I often encounter a mindset that sees marketing as an expense. I suppose from the perspective of an accountant, that is absolutely accurate. However, in reality marketing should be viewed as an investment. Think of it this way: marketing is only expensive if it’s not working. If you made 5 dollars every time you spent two marketing dollars you would be spending money all day and be happy about it. Ideally, marketing is an investment.
We all live within the constraints of a budget. There are many good things to be said about marketing on a shoestring, on choosing strategies that are smart and that work. Today, however, we are going to talk about avoiding turning our shoestrings into nooses – making mistakes with our marketing dollars that, like bad investments, are nothing but expensive errors.
I received an email the other day from an agent using an AOL email account. At the bottom of her email was an advertisement: “Make your summer sizzle with fast and easy recipes for the grill.” Really? I want to pull my hair out.

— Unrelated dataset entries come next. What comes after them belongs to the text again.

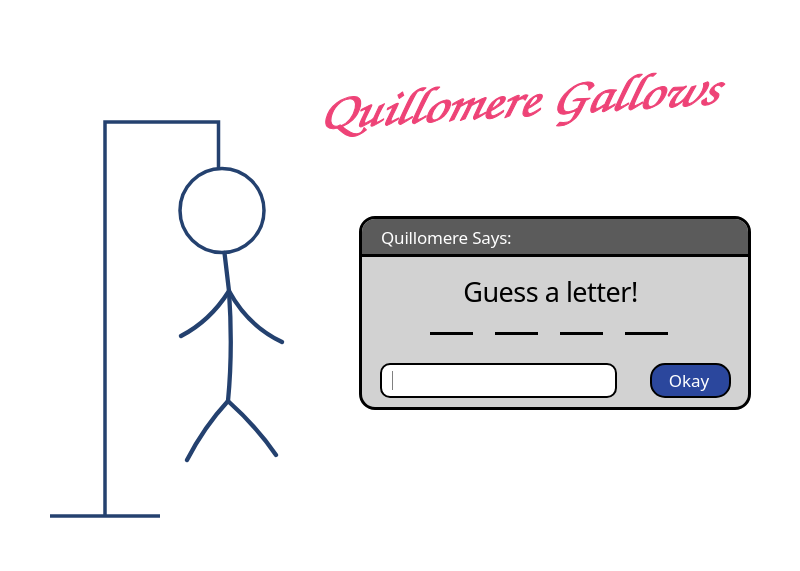
<!DOCTYPE html>
<html lang="en">
<head>
<meta charset="utf-8">
<title>Quillomere Gallows</title>
<style>
  :root {
    --paper: #ffffff;
    --navy: #24416f;
    --pink: #ee4377;
    --outline: #000000;
    --header: #5b5b5b;
    --panel: #d2d2d2;
    --button: #2b479d;
    --caret: #808080;
  }
  * { box-sizing: border-box; margin: 0; padding: 0; }
  html, body { width: 800px; height: 571px; overflow: hidden; background: var(--paper); }
  body { position: relative; font-family: "Noto Sans", "Open Sans", sans-serif; }

  .gallows { position: absolute; inset: 0; }
  .gallows g { fill: none; stroke: var(--navy); stroke-width: 3.5; }
  .gallows .figure { stroke-width: 4.3; stroke-linecap: round; stroke-linejoin: round; }

  .title { position: absolute; left: 300px; top: 60px; width: 440px; height: 90px; }
  .title svg { display: block; overflow: visible; }
  .title text {
    font: italic 51px "TeX Gyre Chorus", cursive;
    fill: var(--pink);
    stroke: var(--pink);
    stroke-width: 1;
    stroke-linejoin: round;
  }

  .dialog {
    position: absolute; left: 359px; top: 216px; width: 392px; height: 194px;
    border: 3px solid var(--outline); border-radius: 16px;
    background: var(--panel); overflow: hidden;
  }
  .dialog-header {
    height: 38px; padding: 2px 0 0 19px;
    display: flex; align-items: center;
    border-bottom: 3px solid var(--outline);
    background: var(--header); color: var(--paper);
    font-size: 17px; font-weight: 400; letter-spacing: -0.2px; white-space: nowrap;
  }
  .dialog-body { padding: 18px 17px 0 18px; }
  .prompt {
    margin-right: 10px; text-align: center;
    font-size: 27px; line-height: 34px; letter-spacing: -0.5px; white-space: nowrap;
  }
  .blanks {
    display: flex; justify-content: center; gap: 22px;
    margin: 23px 13px 28px 0; list-style: none;
  }
  .blanks li { width: 43px; height: 3px; background: var(--outline); }
  .controls { display: flex; justify-content: space-between; height: 35px; }
  .answer {
    width: 237px; padding-left: 10px;
    display: flex; align-items: center;
    border: 2px solid var(--outline); border-radius: 10px; background: var(--paper);
  }
  .caret { width: 1px; height: 19px; background: var(--caret); }
  .okay {
    width: 81px;
    display: flex; align-items: center; justify-content: center;
    padding-right: 3px;
    border: 2px solid var(--outline); border-radius: 15px;
    background: var(--button); color: var(--paper);
    font-size: 17px; text-decoration: none;
  }
</style>
</head>
<body>
  <svg class="gallows" width="800" height="571" viewBox="0 0 800 571" role="img" aria-label="Stick figure hanging from a gallows">
    <g class="frame">
      <line x1="50" y1="516" x2="160" y2="516"/>
      <path d="M105 516V122H218.5V168"/>
    </g>
    <g class="head">
      <circle cx="222" cy="210.5" r="42"/>
    </g>
    <g class="figure">
      <path d="M224.5 253L229 291Q233 350 228 401"/>
      <path d="M181 336Q210 321 229 291Q248 326 282 342"/>
      <path d="M187 460Q204 427 228 401Q257 427 276 455"/>
    </g>
  </svg>

  <h1 class="title">
    <svg width="440" height="90" viewBox="0 0 440 90">
      <text x="0" y="0" textLength="400" lengthAdjust="spacingAndGlyphs" transform="translate(18 69) rotate(-3.6)">Quillomere Gallows</text>
    </svg>
  </h1>

  <main class="dialog">
    <h2 class="dialog-header">Quillomere Says:</h2>
    <div class="dialog-body">
      <p class="prompt">Guess a letter!</p>
      <ul class="blanks" aria-label="Four letters to guess">
        <li></li><li></li><li></li><li></li>
      </ul>
      <div class="controls">
        <div class="answer"><span class="caret"></span></div>
        <a class="okay" href="#">Okay</a>
      </div>
    </div>
  </main>
</body>
</html>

All in the name of a “free email account” this particular agent does not mind looking like a consumer. What is a client to think? Does an AOL account, or hotmail or gmail indicate professionalism? I suggest that this is a shoestring noose – in reality, it is more expensive for the agent to use a free AOL email than to spend $15.00 a year for a professional email account. With every email this agent sends, she loses professional credibility.
Shoestring marketing is not about doing things cheaply. Let’s not confuse being smart with being cheap.
Other areas where you should not skimp on your marketing expenditures:
- Business Cards – purchase good ones, they are your silent ambassadors;
- Logos – please do not build one out of clipart, use a professional;
- Brochures – Better to not have one than to have a bad one.
- Websites – Yikes. Conflicts of interest prevent me from editorializing too much here.
Only those with highly developed artistic sensibilities should undertake the design of their own collateral. I’ve seen it work, but those exceptions prove the rule. Marketing collateral is the number one area where you should make a real investment. These items stand in for you when you are not there to speak for yourself. The last message travel agents want to give their clients is “do it yourself.”
You get the idea.
It is always important to be smart with your marketing dollars. That is an entirely different matter, however, from being “penny wise and pound foolish.” If you want to engage your clients on a professional level, be cautious about how your present some of your most visible points of contact.